Family and friends

1. Tell them exactly what you need

My Mum is a fixer. If I come to her with a problem, she will instantly jump into solutions-mode before I even have a chance to stop her. When it comes to managing my mental health condition, I had to tell my Mum explicitly that all I needed from her was a listening ear. I didn’t need too much advice, or for her to come to my rescue, I just needed someone to hear my story and meet me with empathy and compassion. Have a think about what you need from the people in your life and give them clear instructions around how they can support you. If they aren’t sure of what you need, they might start guessing, which can mean that your needs aren’t being met. You won’t need the same things from everyone, and that’s perfectly valid.

2. Your mind, your choice

No matter how close you are to someone, what you choose to disclose to them about your mental health is completely your choice. There is no expectation that you tell your partner of your best friend every single detail of what’s going on for you, because some thoughts and feelings are allowed to stay private, regardless of the nature of your relationship. If someone in your life struggles with this idea, it can be helpful to explain to them that it has nothing to do with your opinion of them, and it has more to do with what is constructive for you on your mental health journey.

3. Set the tone

If talking to your family or friends about your mental health isn’t something you normally do, it could be tricky for both of you to navigate. If you’re concerned that someone won’t understand what you’re saying or won’t take you seriously, start by creating some placement around the conversation. Let them know that this conversation is a little more serious, and that this is something that is incredibly important to you. Mental health is a very personal experience, and no two individuals will have exactly the same experience. Give your support person the space to ask questions, as this can help them empathise with what you’re trying to explain. They may not understand perfectly, but that’s okay – they don’t always need to in order to support you.

Mental Health Supports

1. Take time to build trust

Developing a relationship with a new doctor, psychologist, mental health social worker, or psychiatrist can be just like starting a new relationship with anyone in that it takes time to build trust. It’s okay to progressively open up to a mental health professional, because it is important for you to feel safe and comfortable throughout the process of seeking help.

2. Honesty is the best policy

For a long time, I tried to convey to my psychologists that I was coping better than I was. Whether this came from a fear of seeming weak or as though I wasn’t trying hard enough, I can’t be sure, but I do know that honesty has saved my mental health. I’ve come to realise that doctors and psychologists

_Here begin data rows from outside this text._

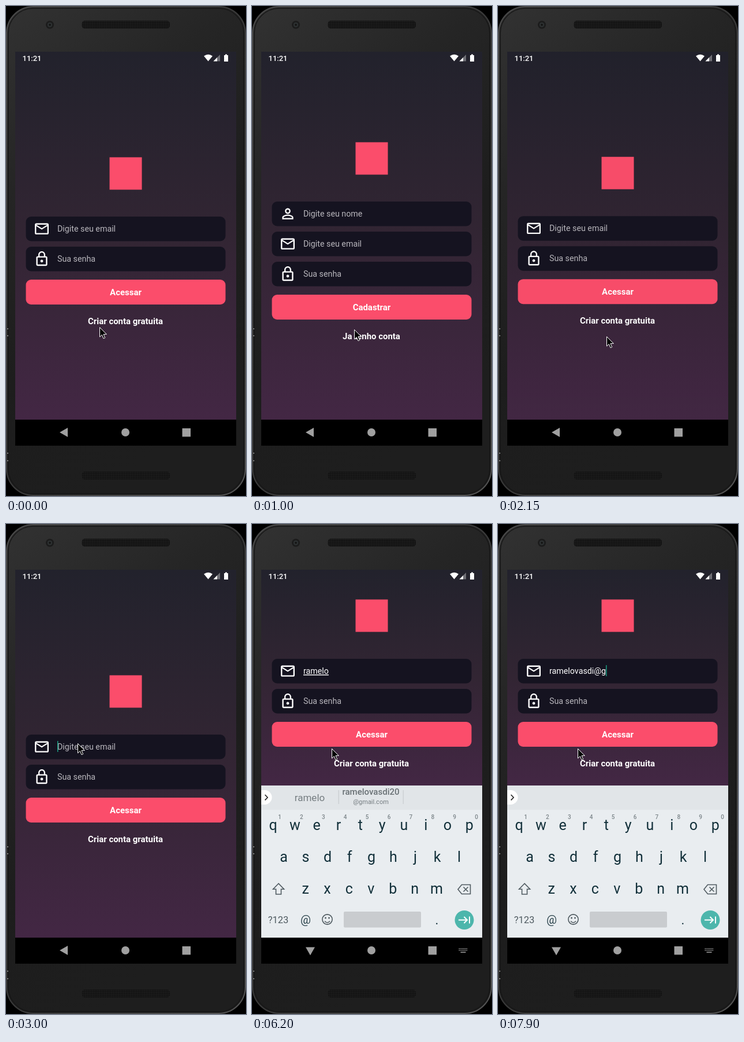
Recreate the animation shown at these times as an HTML page. Size 416 by 847 pixels, loop 8000 ms.

```html
<!DOCTYPE html>
<html lang="pt-BR">
<head>
<meta charset="utf-8">
<title>Login</title>
<style>
html, body { margin: 0; width: 100%; height: 100%; overflow: hidden; background: #000; }
svg { display: block; width: 416px; height: 847px; font-family: Roboto, sans-serif; }
.mid { text-anchor: middle; }
.bold { font-weight: 700; font-size: 14.95px; fill: #fff; text-anchor: middle; }
.field { font-size: 14.25px; }
.key { font-size: 25px; fill: #12303a; text-anchor: middle; }
.hint { font-size: 10px; fill: #7d868a; text-anchor: middle; font-weight: 500; }
</style>
</head>
<body>
<svg id="stage" viewBox="0 0 416 847" xmlns="http://www.w3.org/2000/svg"></svg>
<script>
const LOOP = 8000, STEP = 50, TOP = 79, H = 636;
const PINK = '#fb4d6b', KEYS_UP = 5050, KEYS_SHOWN = 5100;
const USER = 'ramelovasdi';

const ICON = {
  mail: 'M20 4H4c-1.1 0-1.99.9-1.99 2L2 18c0 1.1.9 2 2 2h16c1.1 0 2-.9 2-2V6c0-1.1-.9-2-2-2zm0 14H4V8l8 5 8-5v10zm-8-7L4 6h16l-8 5z',
  lock: 'M12 17c1.1 0 2-.9 2-2s-.9-2-2-2-2 .9-2 2 .9 2 2 2zm6-9h-1V6c0-2.76-2.24-5-5-5S7 3.24 7 6v2H6c-1.1 0-2 .9-2 2v10c0 1.1.9 2 2 2h12c1.1 0 2-.9 2-2V10c0-1.1-.9-2-2-2zM8.9 6c0-1.71 1.39-3.1 3.1-3.1s3.1 1.39 3.1 3.1v2H8.9V6zM18 20H6V10h12v10z',
  person: 'M12 5.9c1.16 0 2.1.94 2.1 2.1s-.94 2.1-2.1 2.1S9.9 9.16 9.9 8s.94-2.1 2.1-2.1m0 9c2.97 0 6.1 1.46 6.1 2.1v1.1H5.9V17c0-.64 3.13-2.1 6.1-2.1M12 4C9.79 4 8 5.79 8 8s1.79 4 4 4 4-1.79 4-4-1.79-4-4-4zm0 9c-2.67 0-8 1.34-8 4v3h16v-3c0-2.66-5.33-4-8-4z'
};

const rect = (x, y, w, h, fill, more = '') =>
  `<rect x="${x}" y="${y}" width="${w}" height="${h}" fill="${fill}" ${more}/>`;
const text = (x, y, s, more = '') => `<text x="${x}" y="${y}" ${more}>${s}</text>`;

function field(y, icon, label, id) {
  return rect(34.5, y, 346, 42.5, '#151320', 'rx="9"') +
    `<path d="${ICON[icon]}" fill="#fff" transform="translate(47.6 ${y + 6.8}) scale(1.2)"/>` +
    text(89, y + 26.2, label, `id="${id}" class="field" fill="#b9b7bd"`);
}

function form(id, top, fields, button, link) {
  const by = top + fields.length * 52 + 5;
  return `<g id="${id}Form">` +
    rect(179.5, top - 102.5, 56, 56, PINK) +
    fields.map((f, i) => field(top + i * 52, f[0], f[1], id + i)).join('') +
    rect(34.5, by, 346, 43, PINK, 'rx="9"') +
    text(207.5, by + 27, button, 'class="bold"') +
    text(207, by + 77, link, `id="${id}Link" class="bold"`) + '</g>';
}

function row(letters, x, y, step) {
  return [...letters].map((c, i) => text(x + i * step, y, c, 'class="key letter"')).join('');
}

function keyboard() {
  const hints = [...'1234567890'].map((c, i) => text(48 + i * 37.9, 510, c, 'class="hint"')).join('');
  return '<g id="keys">' +
    rect(16, 452, 383, 263, '#e9edf0') + rect(16, 452, 383, 42, '#e1e5e8') +
    '<path d="M16 460h6a12.5 12.5 0 0 1 0 25h-6z" fill="#fff"/>' +
    '<path d="M22.5 468l4.5 4.7-4.5 4.7" fill="none" stroke="#222" stroke-width="1.6"/>' +
    '<g id="strip" class="mid">' +
    rect(149.7, 460, 1, 24, '#c3c8cb') + rect(261.7, 460, 1, 24, '#c3c8cb') +
    text(100, 479, '', 'id="typed" font-size="17" fill="#757d81"') +
    text(206, 468, USER + '20', 'font-size="15" font-weight="500" fill="#687074"') +
    text(206, 484, '@gmail.com', 'font-size="11" fill="#757d81"') + '</g>' +
    row('qwertyuiop', 36.6, 528.5, 37.8) + hints +
    row('asdfghjkl', 55, 583.5, 38) + row('zxcvbnm', 92.6, 638.5, 37.9) +
    '<g fill="none" stroke="#4f5a60" stroke-width="1.6">' +
    '<path d="M46 621.5l-9.5 9.8h5v8.7h9v-8.7h5z"/>' +
    '<path d="M363.5 623.5h15v16h-15l-6.500-8zM366.500 627.500l8 8m0-8l-8 8"/>' +
    '<circle cx="130.500" cy="683.500" r="8.600"/><path d="M126 686.500q4.500 5 9 0"/></g>' +
    '<g fill="#4f5a60"><circle cx="127.500" cy="681" r="1.400"/><circle cx="133.500" cy="681" r="1.400"/></g>' +
    text(45.5, 690, '?123', 'class="mid" font-size="16.500" fill="#4f5a60"') +
    text(93, 691, '@', 'class="mid" font-size="20" fill="#2c444d"') +
    rect(159, 670, 134, 27.5, '#c9cccf', 'rx="2"') +
    text(320.5, 692, '.', 'class="mid" font-size="22" fill="#12303a"') +
    '<circle cx="368" cy="684.500" r="16.500" fill="#4db6ac"/>' +
    '<path d="M358 684.500h15m-5.500-5.500l5.500 5.500-5.500 5.500M377 678.500v12" fill="none" stroke="#fff" stroke-width="2"/></g>';
}

function speaker(y) {
  return rect(131.5, y, 152.5, 13.5, '#1d1d1d', 'rx="5"') + rect(131.5, y, 152.5, 13.5, 'url(#mesh)', 'rx="5"');
}

function phone() {
  return rect(0, 0, 416, 847, '#000') +
    rect(1, 1, 414, 845, 'url(#body)', 'rx="46" stroke="url(#rim)" stroke-width="2"') +
    rect(4, 4, 408, 839, 'none', 'rx="43" stroke="#171717" stroke-width="1.500"') +
    speaker(25.5) + speaker(805) +
    '<circle cx="76" cy="32.500" r="7" fill="#1c1c1c"/><circle cx="76" cy="32.500" r="4" fill="#2e3233"/><circle cx="76" cy="32.500" r="2" fill="#151515"/>' +
    [557, 569, 772, 785].map(y => rect(2.5, y, 1, 2, '#ddd')).join('');
}

function statusBar() {
  return text(28.5, 95, '11:21', 'font-size="13" font-weight="500" fill="#fff"') +
    '<path d="M350.500 95.500l-7.500-9q7.500-5.500 15 0z" fill="#fff"/>' +
    '<path d="M371 84v11.500h-11.500z" fill="#fff" opacity=".35"/><path d="M366 89v6.500h-6.500z" fill="#fff"/>' +
    '<path d="M380 83.500h3v1.500h2v11h-7v-11h2z" fill="#fff"/>';
}

function navBar() {
  const dots = [...Array(14)].map((_, i) => rect(358.5 + (i % 7) * 2.2, 733.5 + (i / 7 | 0) * 2.8, 1.4, 1.5, '#999')).join('');
  return rect(16, 715, 383, 45, '#000') + '<path id="back" fill="#a0a0a0"/>' +
    '<circle cx="207" cy="737" r="7" fill="#a0a0a0"/>' + rect(305.5, 730, 14.5, 14.5, '#a0a0a0') +
    `<g id="kbIcon">${dots}${rect(361.5, 739.5, 9, 1.6, '#999')}</g>`;
}

const grad = (id, stops, dir) => `<linearGradient id="${id}" ${dir}>` +
  stops.map((c, i) => `<stop offset="${i / (stops.length - 1)}" stop-color="${c}"/>`).join('') + '</linearGradient>';
const DOWN = 'x1="0" y1="0" x2="0" y2="1"';

document.getElementById('stage').innerHTML = '<defs>' +
  grad('bg', ['#22222c', '#322533', '#432744'], DOWN) +
  grad('body', ['#323232', '#252525', '#1d1d1d', '#1e1e1e'], 'x1="0" y1="0" x2=".4" y2="1"') +
  grad('rim', ['#4a4a4a', '#3a3a3a', '#555'], 'x1="0" y1="0" x2="1" y2="1"') +
  '<pattern id="mesh" width="3" height="3" patternUnits="userSpaceOnUse"><circle cx="1.500" cy="1.500" r="1" fill="#080808"/></pattern>' +
  `<clipPath id="screen">${rect(16, TOP, 383, H, '#000')}</clipPath>` +
  `<clipPath id="reveal">${rect(16, TOP, 383, H, '#000', 'id="revealBox"')}</clipPath></defs>` +
  phone() +
  `<g clip-path="url(#screen)">${rect(16, TOP, 383, H, '#fafafa', 'id="under"')}` +
  `<g id="login">${rect(16, TOP, 383, H, 'url(#bg)', 'id="loginBg"')}` +
  form('login', 364, [['mail', 'Digite seu email'], ['lock', 'Sua senha']], 'Acessar', 'Criar conta gratuita') +
  rect(89, 244, 1.4, 19, '#1ba78a', 'id="caret"') + '</g>' +
  rect(16, TOP, 383, H, '#000', 'id="shade"') +
  `<g clip-path="url(#reveal)"><g id="signup">${rect(16, TOP, 383, H, 'url(#bg)')}` +
  form('signup', 338, [['person', 'Digite seu nome'], ['mail', 'Digite seu email'], ['lock', 'Sua senha']], 'Cadastrar', 'Ja tenho conta') +
  `</g></g>${keyboard()}</g>` + statusBar() + navBar() +
  '<path id="mouse" d="M0 0v16.500l3.800-3.600 2.700 6.400 2.700-1.200-2.700-6.200h5.300z" fill="#000" stroke="#fff" stroke-width="1"/>';

const $ = id => document.getElementById(id);
const set = (id, props) => { for (const k in props) $(id).setAttribute(k, props[k]); };
const show = (id, on) => set(id, { visibility: on ? 'visible' : 'hidden' });
const clamp = v => Math.max(0, Math.min(1, v));
const letters = [...document.querySelectorAll('.letter')];

// cubic-bezier(.20833, .82, .25, 1)
function ease(x) {
  if (x <= 0 || x >= 1) return clamp(x);
  const at = (s, a, b) => 3 * (1 - s) ** 2 * s * a + 3 * (1 - s) * s * s * b + s ** 3;
  let lo = 0, hi = 1;
  for (let i = 0; i < 24; i++) {
    const m = (lo + hi) / 2;
    if (at(m, 0.20833, 0.25) < x) lo = m; else hi = m;
  }
  return at(lo, 0.82, 1);
}

const PATH = [
  [0, 162, 555], [450, 162, 555], [850, 177, 559], [1000, 177, 559], [1300, 196, 625],
  [1700, 188, 571], [2300, 188, 571], [2650, 121, 430], [2750, 121, 430], [3000, 124, 379],
  [5250, 124, 379], [5750, 138, 388], [LOOP, 138, 388]
];
function mouseAt(t) {
  const i = PATH.findIndex(p => p[0] > t), [t0, x0, y0] = PATH[i - 1], [t1, x1, y1] = PATH[i];
  const u = (t - t0) / (t1 - t0), k = u * u * (3 - 2 * u);
  return [x0 + (x1 - x0) * k, y0 + (y1 - y0) * k];
}

const TYPED = [5250, 5350, 5400, 5500, 5600, 5700, 6500, 6600, 6700, 7150, 7300, 7700, 7900];
const press = (t, at) => t < at || t > at + 250 ? 1 : 1 - 0.7 * clamp((t - at + 50) / 100) * clamp((at + 250 - t) / 150);

function draw(t) {
  const up = t >= KEYS_UP, keys = t >= KEYS_SHOWN;
  const p = t < 1900 ? ease((t - 150) / 425) : 1 - ease((t - 1940) / 425);
  const shift = up ? -131 : 0;

  show('signup', p > 0);
  set('revealBox', { y: TOP + H * (1 - p), height: H * p });
  set('signup', { transform: `translate(0 ${H * 0.041 * (1 - p)})` });
  set('login', { transform: `translate(0 ${-H * 0.02 * p})` });
  set('shade', { opacity: 0.1 * clamp(p / 0.36) });
  set('under', { fill: up ? '#fafafa' : '#432744' });
  set('loginBg', { height: up ? 373 : H });
  set('loginForm', { transform: `translate(0 ${shift})` });
  set('loginLink', { opacity: press(t, 50) });
  set('signupLink', { opacity: press(t, 1850) });

  const n = TYPED.filter(k => k <= t).length;
  const value = (USER + '@g').slice(0, n), email = $('login0');
  email.textContent = value || 'Digite seu email';
  email.setAttribute('fill', value ? '#fff' : '#b9b7bd');
  email.setAttribute('text-decoration', n && t < 7700 ? 'underline' : 'none');
  show('caret', t >= 2950 && !(t >= 6200 && t < 6500));
  set('caret', { x: 89 + (n ? email.getComputedTextLength() : 0), y: 375 + shift });

  show('keys', keys);
  show('kbIcon', up);
  show('strip', keys && n > 0 && t < 7700);
  $('typed').textContent = value;
  const caps = t >= 7650 && t < 7700;
  for (const k of letters) k.textContent = caps ? k.textContent.toUpperCase() : k.textContent.toLowerCase();
  set('back', { d: up ? 'M93 731.500h16l-8 14z' : 'M93 737l14-8v16z' });

  const [x, y] = mouseAt(t);
  set('mouse', { transform: `translate(${Math.round(x) + 0.5} ${Math.round(y) + 0.5})` });
}

const start = performance.now();
function tick() {
  const t = (performance.now() - start) % LOOP;
  draw(Math.floor(t / STEP) * STEP);
  requestAnimationFrame(tick);
}
tick();
</script>
</body>
</html>
```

do recognise that reshaping your mental health is easier said than done. It can be hard to take action, and sometimes you may fall down or make less than ideal choices, but there really isn’t any judgment because clinicians are human, too. Any step towards working on your mental health is a good one, so be sure to give yourself credit for whatever strides you have made in the right direction.

3. You are the expert on you

While I am very lucky to have a GP and a psychologist that I trust unequivocally, I have certainly had encounters with doctors that have made me feel disempowered. Just because someone is a specialist in a certain area of mental health doesn’t mean that their opinion is more valuable than yours in a conversation about you. There should be nothing said about you without you, so make sure that your clinician makes you feel heard. If they don’t, it’s perfectly fine to look for someone new